The proposed changes would make several alterations to the existing program. If passed, the subsidy would be split into two parts: a “base” and a “top-up” amount. The “base rate” would operate on a sliding scale related to revenue loss, with the hardest-hit businesses becoming eligible for up to a 25% increase compared to the previous maximum payment. The “top-up” would be available to employers who have experienced a three-month average revenue decline of more than 50%, with the total maximum payment set at 85% of employees’ remuneration, up to $960 per week. Base rate payments would be reduced between now and November.

Additionally, the changes would expand how an eligible employer can calculate its revenue drop for the current and subsequent periods, either by comparing the current or previous month to the corresponding month in 2019, or to the combined average revenue drop in January and February 2020. The subsidy would also be extended to otherwise eligible employees who are without remuneration for 14 or more consecutive days in an eligibility period, effective July 5, 2020. This change would not apply to furloughed employees.

These proposed changes were debated in the House of Commons on July 20, and a vote is expected to occur later this week.
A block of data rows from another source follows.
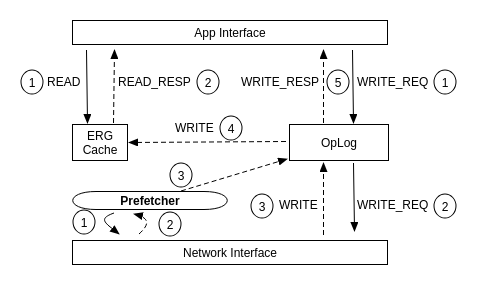
<!DOCTYPE html>
<html lang="en">
<head>
<meta charset="utf-8">
<title>Cache and log data flow</title>
<style>
:root { --ink: #000; --paper: #fff; }
* { box-sizing: border-box; }
html, body { margin: 0; overflow: hidden; background: var(--paper); }
.diagram {
  position: relative; width: 477px; height: 285px; overflow: hidden;
  background: var(--paper); color: var(--ink);
  font: 12px/14px "Liberation Sans", Arial, sans-serif;
}
.connectors { position: absolute; left: 0; top: 0; }
.connectors .flow, .outline { fill: none; stroke: var(--ink); stroke-width: 1; }
.connectors .reply { stroke-dasharray: 5 3; }
.node, .step, .label { position: absolute; }
.node { display: flex; align-items: center; justify-content: center; text-align: center; }
.box { border: 1px solid var(--ink); background: var(--paper); }
.app { left: 72px; top: 20px; width: 316px; height: 25px; }
.cache { left: 72px; top: 124px; width: 56px; height: 37px; }
.oplog { left: 289px; top: 124px; width: 100px; height: 37px; }
.network { left: 72px; top: 240px; width: 316px; height: 25px; }
.prefetcher { left: 73px; top: 191px; width: 154px; height: 19px; font-weight: 700; }
.step {
  display: flex; align-items: center; justify-content: center;
  width: 23px; height: 25px; border: 1px solid var(--ink); border-radius: 50%;
  transform: translate(-50%, -50%);
}
.label { white-space: nowrap; transform: translateY(-50%); }
</style>
</head>
<body>
<main class="diagram">
  <svg class="connectors" width="477" height="285" viewBox="0 0 477 285" aria-hidden="true">
    <defs>
      <marker id="arrow" markerUnits="userSpaceOnUse" markerWidth="10" markerHeight="8" refX="9" refY="4" orient="auto">
        <path d="M0 0L10 4L0 8Z"/>
      </marker>
    </defs>
    <g marker-end="url(#arrow)">
      <path class="flow" marker-end="url(#arrow)" d="M86.5 50L87.5 123"/>
      <path class="flow reply" marker-end="url(#arrow)" d="M113.5 123L114.5 50"/>
      <path class="flow reply" marker-end="url(#arrow)" d="M323.5 123V50"/>
      <path class="flow" marker-end="url(#arrow)" d="M352.5 50L353.5 123"/>
      <path class="flow reply" marker-end="url(#arrow)" d="M286 141.5L129 142.5"/>
      <path class="flow reply" marker-end="url(#arrow)" d="M181 191L287 159"/>
      <path class="flow reply" marker-end="url(#arrow)" d="M323.5 235V163"/>
      <path class="flow" marker-end="url(#arrow)" d="M353.5 163L354.5 231"/>
      <path class="flow" marker-end="url(#arrow)" d="M114 213C103 217 102 220 109 226L119 234"/>
      <path class="flow reply" marker-end="url(#arrow)" d="M139 234C149 225 151 218 134 214"/>
    </g>
    <path class="outline" d="M96 191.5H204C235 191.5 235 209.5 204 209.5H96C65 209.5 65 191.5 96 191.5Z"/>
  </svg>

  <div class="node box app">App Interface</div>
  <div class="node box cache">ERG<br>Cache</div>
  <div class="node box oplog">OpLog</div>
  <div class="node prefetcher">Prefetcher</div>
  <div class="node box network">Network Interface</div>

  <span class="step" style="left:32px;top:82px">1</span>
  <span class="label" style="left:47px;top:82px">READ</span>
  <span class="label" style="left:118px;top:82px">READ_RESP</span>
  <span class="step" style="left:208px;top:82px">2</span>

  <span class="label" style="left:241px;top:82px">WRITE_RESP</span>
  <span class="step" style="left:338px;top:82px">5</span>
  <span class="label" style="left:357px;top:82px">WRITE_REQ</span>
  <span class="step" style="left:445px;top:82px">1</span>

  <span class="label" style="left:175px;top:128px">WRITE</span>
  <span class="step" style="left:231px;top:128px">4</span>

  <span class="step" style="left:181px;top:175px">3</span>
  <span class="step" style="left:84px;top:222px">1</span>
  <span class="step" style="left:170px;top:224px">2</span>

  <span class="step" style="left:262px;top:206px">3</span>
  <span class="label" style="left:279px;top:205px">WRITE</span>
  <span class="label" style="left:357px;top:205px">WRITE_REQ</span>
  <span class="step" style="left:445px;top:206px">2</span>
</main>
</body>
</html>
Stay tuned for updates.

Want More?

If you would like to discuss these proposed changes or want to know what this means for you and your business, feel free to contact Ryley Mennie, Lou Poskitt or Connor Levy from our Workplace Law Group.



No tags for this post